• WHAT THE EXERCISE ASKS:
Check every line in the listing below for "scale". Copy the ones where it occurs.

-------- DATA SHOWN --------

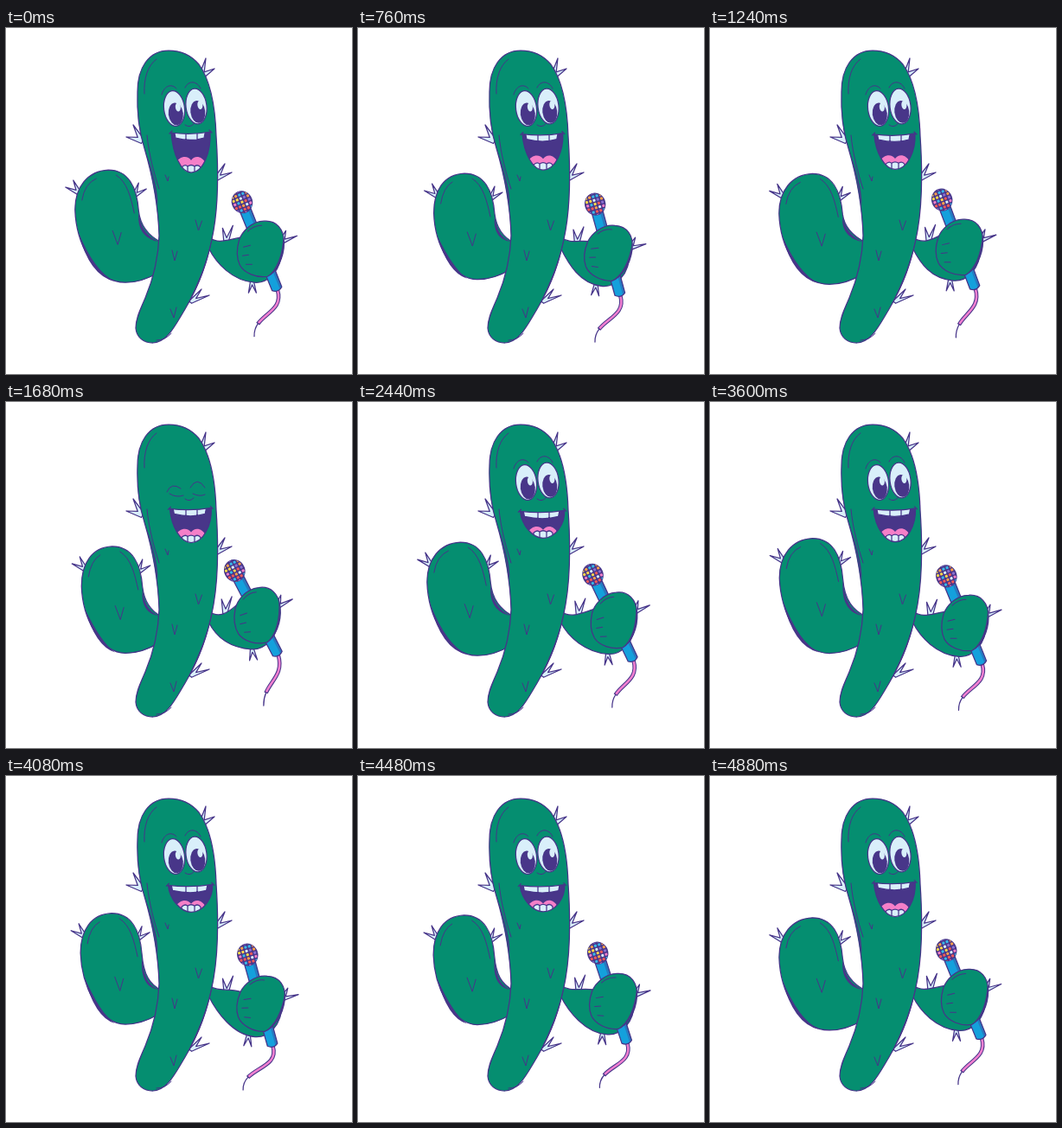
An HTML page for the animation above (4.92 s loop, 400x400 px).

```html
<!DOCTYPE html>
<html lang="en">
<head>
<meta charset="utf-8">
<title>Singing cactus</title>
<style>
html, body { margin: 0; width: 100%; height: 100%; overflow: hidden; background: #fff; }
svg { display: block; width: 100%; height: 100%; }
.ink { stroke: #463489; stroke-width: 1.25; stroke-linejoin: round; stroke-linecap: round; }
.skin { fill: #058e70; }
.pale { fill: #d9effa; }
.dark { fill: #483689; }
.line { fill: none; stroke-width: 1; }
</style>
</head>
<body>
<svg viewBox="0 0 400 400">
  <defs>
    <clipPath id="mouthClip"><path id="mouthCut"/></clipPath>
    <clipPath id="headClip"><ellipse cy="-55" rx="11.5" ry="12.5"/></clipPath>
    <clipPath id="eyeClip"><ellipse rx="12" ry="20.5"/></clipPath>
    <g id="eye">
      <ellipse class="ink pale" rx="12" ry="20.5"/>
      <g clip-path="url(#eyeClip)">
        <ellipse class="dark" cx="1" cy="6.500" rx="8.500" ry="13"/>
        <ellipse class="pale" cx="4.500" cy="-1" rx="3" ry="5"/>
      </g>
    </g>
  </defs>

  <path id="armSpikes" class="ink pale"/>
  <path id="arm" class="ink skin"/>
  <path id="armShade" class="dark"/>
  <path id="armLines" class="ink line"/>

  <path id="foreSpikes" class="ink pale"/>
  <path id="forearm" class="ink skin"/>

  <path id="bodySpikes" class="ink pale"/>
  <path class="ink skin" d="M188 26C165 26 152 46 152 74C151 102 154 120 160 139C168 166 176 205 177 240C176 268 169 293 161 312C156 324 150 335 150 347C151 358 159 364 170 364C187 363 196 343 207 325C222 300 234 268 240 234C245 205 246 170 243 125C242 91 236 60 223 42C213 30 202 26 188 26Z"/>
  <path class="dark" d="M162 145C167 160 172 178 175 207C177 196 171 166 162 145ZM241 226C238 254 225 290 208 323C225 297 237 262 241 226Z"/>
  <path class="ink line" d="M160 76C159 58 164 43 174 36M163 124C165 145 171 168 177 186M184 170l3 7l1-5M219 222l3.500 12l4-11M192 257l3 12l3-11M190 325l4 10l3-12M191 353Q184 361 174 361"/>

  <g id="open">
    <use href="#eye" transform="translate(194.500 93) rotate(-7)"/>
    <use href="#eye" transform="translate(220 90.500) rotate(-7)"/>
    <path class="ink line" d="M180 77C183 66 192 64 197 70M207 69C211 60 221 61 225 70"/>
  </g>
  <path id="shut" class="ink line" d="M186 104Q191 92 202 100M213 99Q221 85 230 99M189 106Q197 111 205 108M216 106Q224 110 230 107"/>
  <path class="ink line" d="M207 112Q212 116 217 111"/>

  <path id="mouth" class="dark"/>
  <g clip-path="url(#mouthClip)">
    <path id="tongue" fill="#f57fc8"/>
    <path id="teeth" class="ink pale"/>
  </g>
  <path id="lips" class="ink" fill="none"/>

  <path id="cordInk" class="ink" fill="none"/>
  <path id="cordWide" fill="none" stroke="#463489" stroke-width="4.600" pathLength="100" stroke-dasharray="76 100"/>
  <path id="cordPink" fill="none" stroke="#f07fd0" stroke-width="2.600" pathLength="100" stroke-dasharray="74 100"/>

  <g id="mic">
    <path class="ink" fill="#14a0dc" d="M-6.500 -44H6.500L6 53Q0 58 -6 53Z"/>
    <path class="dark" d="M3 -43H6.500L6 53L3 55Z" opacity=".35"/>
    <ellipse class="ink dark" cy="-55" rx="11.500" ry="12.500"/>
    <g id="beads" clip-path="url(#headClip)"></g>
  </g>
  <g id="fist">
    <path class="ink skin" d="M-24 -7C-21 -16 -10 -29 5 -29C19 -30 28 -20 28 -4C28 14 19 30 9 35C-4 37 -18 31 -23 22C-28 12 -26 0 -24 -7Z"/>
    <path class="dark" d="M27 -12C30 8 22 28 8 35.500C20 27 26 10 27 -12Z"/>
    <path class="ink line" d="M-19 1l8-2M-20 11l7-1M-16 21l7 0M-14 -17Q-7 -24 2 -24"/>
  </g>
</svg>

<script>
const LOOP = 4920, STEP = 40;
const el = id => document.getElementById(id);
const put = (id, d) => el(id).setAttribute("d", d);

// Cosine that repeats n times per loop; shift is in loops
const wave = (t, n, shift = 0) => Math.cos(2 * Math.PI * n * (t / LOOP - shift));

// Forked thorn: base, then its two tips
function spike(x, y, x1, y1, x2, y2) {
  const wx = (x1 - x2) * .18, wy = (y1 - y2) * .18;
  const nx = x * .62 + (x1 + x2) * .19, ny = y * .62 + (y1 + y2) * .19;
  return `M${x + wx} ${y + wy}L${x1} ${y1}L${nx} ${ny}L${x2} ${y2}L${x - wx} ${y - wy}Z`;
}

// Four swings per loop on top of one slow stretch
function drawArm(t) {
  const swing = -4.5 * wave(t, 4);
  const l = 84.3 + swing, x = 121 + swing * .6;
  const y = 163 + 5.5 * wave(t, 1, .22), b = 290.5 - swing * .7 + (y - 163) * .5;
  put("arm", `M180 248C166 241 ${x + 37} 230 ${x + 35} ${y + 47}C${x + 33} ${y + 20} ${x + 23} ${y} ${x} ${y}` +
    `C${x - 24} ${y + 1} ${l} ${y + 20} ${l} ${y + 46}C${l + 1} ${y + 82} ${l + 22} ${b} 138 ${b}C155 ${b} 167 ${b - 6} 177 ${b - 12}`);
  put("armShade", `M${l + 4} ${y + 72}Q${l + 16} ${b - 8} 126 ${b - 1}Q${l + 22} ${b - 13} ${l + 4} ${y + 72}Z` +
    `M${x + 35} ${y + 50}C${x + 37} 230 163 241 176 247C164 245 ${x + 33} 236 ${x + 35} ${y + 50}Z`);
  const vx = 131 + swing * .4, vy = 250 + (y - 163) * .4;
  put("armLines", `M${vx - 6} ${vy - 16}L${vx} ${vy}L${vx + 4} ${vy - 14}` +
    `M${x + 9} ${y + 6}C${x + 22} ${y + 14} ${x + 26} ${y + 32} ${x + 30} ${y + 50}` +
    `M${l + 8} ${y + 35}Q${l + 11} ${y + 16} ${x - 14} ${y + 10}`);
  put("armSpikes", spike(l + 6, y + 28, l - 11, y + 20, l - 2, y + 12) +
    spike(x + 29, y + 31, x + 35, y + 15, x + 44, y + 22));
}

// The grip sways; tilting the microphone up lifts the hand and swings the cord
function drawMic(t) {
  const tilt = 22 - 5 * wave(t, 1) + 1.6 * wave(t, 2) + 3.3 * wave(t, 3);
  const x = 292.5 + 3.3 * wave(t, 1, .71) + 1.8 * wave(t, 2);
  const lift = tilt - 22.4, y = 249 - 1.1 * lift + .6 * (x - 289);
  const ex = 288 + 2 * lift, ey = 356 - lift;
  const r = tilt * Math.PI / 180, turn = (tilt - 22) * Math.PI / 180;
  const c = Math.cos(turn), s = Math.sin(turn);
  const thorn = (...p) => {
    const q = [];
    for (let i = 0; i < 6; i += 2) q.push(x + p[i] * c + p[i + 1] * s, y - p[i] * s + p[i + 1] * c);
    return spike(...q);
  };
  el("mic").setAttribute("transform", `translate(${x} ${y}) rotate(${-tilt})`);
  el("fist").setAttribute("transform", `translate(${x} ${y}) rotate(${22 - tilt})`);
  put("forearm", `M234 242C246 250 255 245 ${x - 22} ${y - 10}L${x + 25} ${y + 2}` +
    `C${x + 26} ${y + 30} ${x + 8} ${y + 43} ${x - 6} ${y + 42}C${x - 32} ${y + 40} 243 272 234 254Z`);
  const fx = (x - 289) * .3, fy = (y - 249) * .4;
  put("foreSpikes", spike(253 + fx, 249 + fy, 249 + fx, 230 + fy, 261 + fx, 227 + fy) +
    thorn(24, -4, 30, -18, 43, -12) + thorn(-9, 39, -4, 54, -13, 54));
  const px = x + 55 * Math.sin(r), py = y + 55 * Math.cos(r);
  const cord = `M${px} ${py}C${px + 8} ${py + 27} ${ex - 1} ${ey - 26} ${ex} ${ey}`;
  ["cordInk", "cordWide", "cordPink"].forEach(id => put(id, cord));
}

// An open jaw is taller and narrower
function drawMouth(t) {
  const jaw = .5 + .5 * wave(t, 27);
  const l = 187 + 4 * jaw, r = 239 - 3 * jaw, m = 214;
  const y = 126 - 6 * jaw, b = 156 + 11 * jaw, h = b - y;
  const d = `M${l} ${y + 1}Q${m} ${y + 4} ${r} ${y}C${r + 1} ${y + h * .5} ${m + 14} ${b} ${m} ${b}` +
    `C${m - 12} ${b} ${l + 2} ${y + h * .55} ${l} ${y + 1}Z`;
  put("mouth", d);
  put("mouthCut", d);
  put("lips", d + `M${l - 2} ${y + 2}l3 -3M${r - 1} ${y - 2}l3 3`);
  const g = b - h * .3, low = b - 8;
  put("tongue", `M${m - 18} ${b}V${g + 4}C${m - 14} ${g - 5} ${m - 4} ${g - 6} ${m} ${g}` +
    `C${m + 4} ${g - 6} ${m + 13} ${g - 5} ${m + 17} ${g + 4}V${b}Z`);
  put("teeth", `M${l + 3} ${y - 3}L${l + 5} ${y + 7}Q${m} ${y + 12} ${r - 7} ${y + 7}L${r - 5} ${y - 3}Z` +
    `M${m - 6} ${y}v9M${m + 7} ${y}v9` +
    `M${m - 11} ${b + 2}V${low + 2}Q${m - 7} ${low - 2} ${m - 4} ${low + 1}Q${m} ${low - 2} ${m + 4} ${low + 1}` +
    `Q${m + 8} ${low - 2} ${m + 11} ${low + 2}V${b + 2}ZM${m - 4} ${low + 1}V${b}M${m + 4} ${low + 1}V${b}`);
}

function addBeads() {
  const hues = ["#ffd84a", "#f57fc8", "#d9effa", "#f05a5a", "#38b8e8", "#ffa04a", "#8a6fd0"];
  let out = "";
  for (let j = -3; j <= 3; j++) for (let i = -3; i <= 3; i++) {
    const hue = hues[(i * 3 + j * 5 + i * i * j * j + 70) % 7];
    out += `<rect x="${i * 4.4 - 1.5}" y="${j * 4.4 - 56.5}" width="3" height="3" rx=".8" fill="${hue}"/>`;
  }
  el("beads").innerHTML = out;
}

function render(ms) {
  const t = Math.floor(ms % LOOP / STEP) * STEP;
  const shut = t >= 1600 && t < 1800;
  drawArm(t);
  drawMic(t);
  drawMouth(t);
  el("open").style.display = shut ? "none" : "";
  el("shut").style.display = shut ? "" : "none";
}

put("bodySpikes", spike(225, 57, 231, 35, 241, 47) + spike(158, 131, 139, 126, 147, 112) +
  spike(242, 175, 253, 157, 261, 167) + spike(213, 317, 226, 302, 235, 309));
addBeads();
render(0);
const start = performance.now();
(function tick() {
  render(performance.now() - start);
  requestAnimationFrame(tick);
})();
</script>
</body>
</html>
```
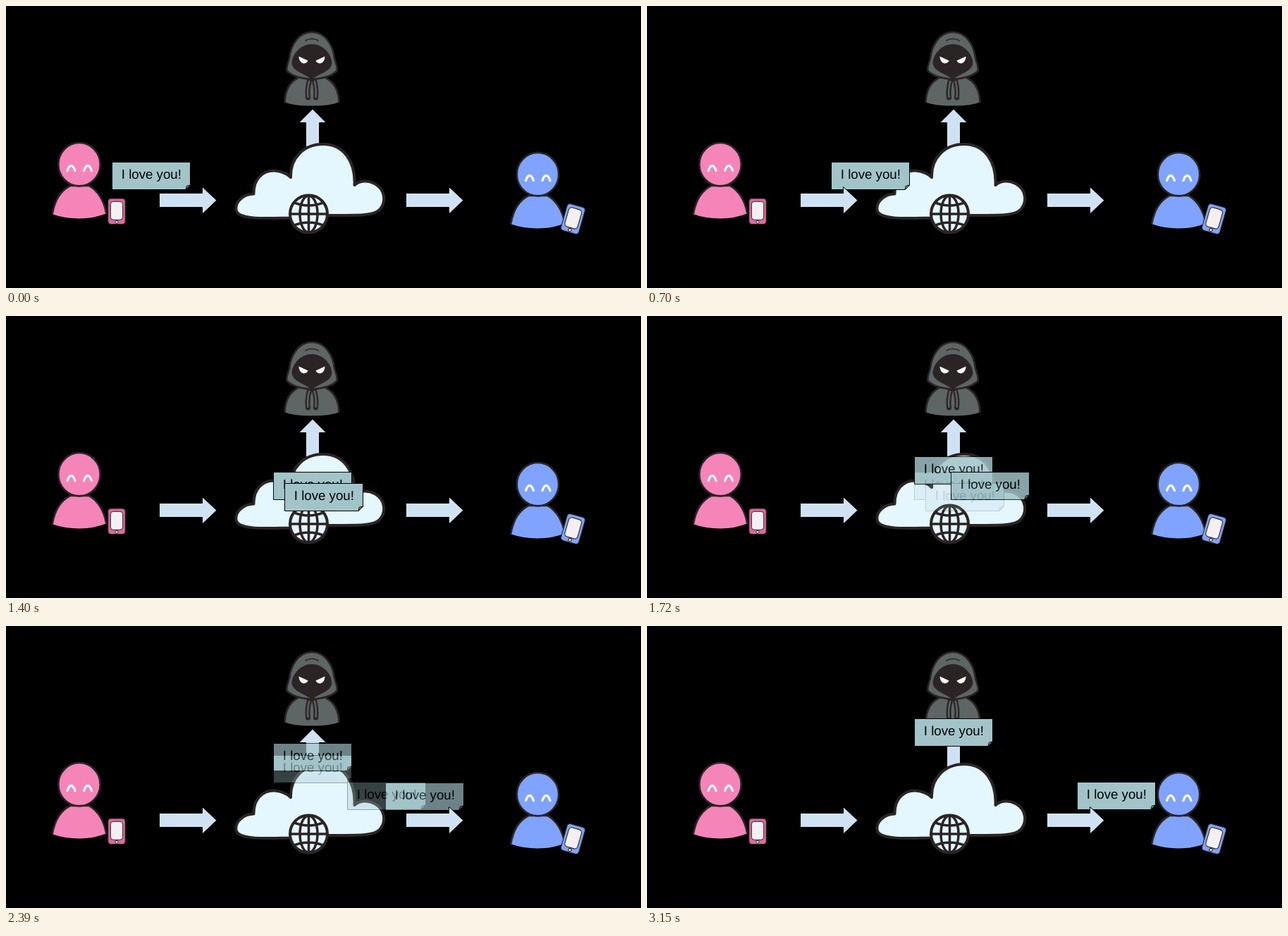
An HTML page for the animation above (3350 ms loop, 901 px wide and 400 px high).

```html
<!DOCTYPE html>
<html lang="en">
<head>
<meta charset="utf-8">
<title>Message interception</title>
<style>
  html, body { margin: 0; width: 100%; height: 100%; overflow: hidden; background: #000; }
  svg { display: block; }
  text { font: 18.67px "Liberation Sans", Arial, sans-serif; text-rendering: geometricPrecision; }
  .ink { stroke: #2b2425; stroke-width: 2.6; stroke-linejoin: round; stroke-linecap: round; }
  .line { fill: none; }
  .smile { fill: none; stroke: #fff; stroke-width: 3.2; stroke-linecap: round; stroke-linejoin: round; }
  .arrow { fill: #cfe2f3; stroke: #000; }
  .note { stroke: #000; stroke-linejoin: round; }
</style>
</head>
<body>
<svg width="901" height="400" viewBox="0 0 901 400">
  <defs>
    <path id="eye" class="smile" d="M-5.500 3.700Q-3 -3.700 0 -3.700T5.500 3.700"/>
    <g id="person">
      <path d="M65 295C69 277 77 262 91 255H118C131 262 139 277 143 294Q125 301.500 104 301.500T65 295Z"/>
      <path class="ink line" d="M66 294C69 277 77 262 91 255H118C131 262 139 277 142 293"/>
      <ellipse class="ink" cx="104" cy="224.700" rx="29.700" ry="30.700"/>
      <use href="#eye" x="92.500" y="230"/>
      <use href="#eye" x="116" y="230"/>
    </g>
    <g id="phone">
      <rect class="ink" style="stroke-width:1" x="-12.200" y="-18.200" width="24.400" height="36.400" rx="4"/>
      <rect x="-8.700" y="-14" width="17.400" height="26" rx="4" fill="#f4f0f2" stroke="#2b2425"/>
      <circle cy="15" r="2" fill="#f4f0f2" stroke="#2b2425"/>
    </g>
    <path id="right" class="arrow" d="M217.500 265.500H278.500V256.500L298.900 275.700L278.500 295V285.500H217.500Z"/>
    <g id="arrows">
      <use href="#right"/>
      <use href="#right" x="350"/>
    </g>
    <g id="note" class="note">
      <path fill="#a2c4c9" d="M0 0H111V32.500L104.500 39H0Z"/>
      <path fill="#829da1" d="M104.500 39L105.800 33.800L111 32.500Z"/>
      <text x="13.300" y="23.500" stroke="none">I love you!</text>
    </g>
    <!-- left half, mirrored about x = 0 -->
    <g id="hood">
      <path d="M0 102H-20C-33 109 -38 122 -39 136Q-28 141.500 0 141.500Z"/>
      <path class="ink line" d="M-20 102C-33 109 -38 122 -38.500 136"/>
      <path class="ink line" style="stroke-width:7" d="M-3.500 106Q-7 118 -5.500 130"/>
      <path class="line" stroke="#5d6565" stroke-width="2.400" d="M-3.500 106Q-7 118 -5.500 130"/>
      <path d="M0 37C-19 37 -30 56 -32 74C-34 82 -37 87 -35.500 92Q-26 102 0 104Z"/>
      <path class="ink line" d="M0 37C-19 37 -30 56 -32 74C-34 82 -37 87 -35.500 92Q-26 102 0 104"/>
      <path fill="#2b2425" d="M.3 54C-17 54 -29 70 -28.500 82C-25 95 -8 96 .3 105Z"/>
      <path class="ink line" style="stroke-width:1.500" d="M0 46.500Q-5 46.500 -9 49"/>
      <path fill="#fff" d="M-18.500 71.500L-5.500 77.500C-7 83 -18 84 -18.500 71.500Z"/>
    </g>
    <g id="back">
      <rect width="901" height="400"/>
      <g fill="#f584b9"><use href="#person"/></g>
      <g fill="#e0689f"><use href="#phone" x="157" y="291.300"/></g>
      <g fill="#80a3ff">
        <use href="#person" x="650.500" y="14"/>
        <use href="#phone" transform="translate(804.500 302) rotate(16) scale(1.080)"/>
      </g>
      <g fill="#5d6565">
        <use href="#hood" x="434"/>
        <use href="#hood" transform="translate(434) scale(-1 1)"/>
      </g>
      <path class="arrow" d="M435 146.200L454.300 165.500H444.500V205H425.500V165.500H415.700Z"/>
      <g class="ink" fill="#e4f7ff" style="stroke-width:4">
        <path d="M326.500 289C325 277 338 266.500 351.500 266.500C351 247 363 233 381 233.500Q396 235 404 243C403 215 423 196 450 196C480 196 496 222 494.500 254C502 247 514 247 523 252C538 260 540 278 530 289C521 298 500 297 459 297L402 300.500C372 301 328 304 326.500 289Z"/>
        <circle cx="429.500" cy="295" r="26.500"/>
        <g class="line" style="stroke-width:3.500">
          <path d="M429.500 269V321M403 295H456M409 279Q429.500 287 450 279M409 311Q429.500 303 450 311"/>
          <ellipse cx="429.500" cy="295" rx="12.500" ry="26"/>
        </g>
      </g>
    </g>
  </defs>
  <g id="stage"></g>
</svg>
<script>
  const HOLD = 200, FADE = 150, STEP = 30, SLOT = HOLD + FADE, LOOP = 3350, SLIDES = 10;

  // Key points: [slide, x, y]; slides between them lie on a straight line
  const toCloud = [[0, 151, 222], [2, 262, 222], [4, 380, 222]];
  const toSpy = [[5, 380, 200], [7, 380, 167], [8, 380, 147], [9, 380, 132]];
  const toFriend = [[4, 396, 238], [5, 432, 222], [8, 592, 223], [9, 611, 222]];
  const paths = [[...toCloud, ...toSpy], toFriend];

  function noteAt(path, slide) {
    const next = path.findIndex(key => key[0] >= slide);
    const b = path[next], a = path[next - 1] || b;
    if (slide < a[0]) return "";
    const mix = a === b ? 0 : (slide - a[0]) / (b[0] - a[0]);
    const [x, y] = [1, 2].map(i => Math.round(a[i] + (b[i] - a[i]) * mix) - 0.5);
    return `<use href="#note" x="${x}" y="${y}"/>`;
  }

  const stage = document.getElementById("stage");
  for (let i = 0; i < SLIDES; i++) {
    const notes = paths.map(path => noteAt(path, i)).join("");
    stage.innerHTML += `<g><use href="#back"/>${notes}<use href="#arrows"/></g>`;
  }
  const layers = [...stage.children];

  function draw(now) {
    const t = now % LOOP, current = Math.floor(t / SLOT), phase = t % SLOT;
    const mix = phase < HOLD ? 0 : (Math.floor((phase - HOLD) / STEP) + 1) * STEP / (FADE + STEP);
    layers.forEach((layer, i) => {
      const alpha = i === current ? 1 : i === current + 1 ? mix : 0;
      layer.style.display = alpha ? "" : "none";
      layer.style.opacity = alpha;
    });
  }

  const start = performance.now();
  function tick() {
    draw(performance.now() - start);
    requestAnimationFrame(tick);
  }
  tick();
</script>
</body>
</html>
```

--------

• REPLY:
        <use href="#phone" transform="translate(804.500 302) rotate(16) scale(1.080)"/>
        <use href="#hood" transform="translate(434) scale(-1 1)"/>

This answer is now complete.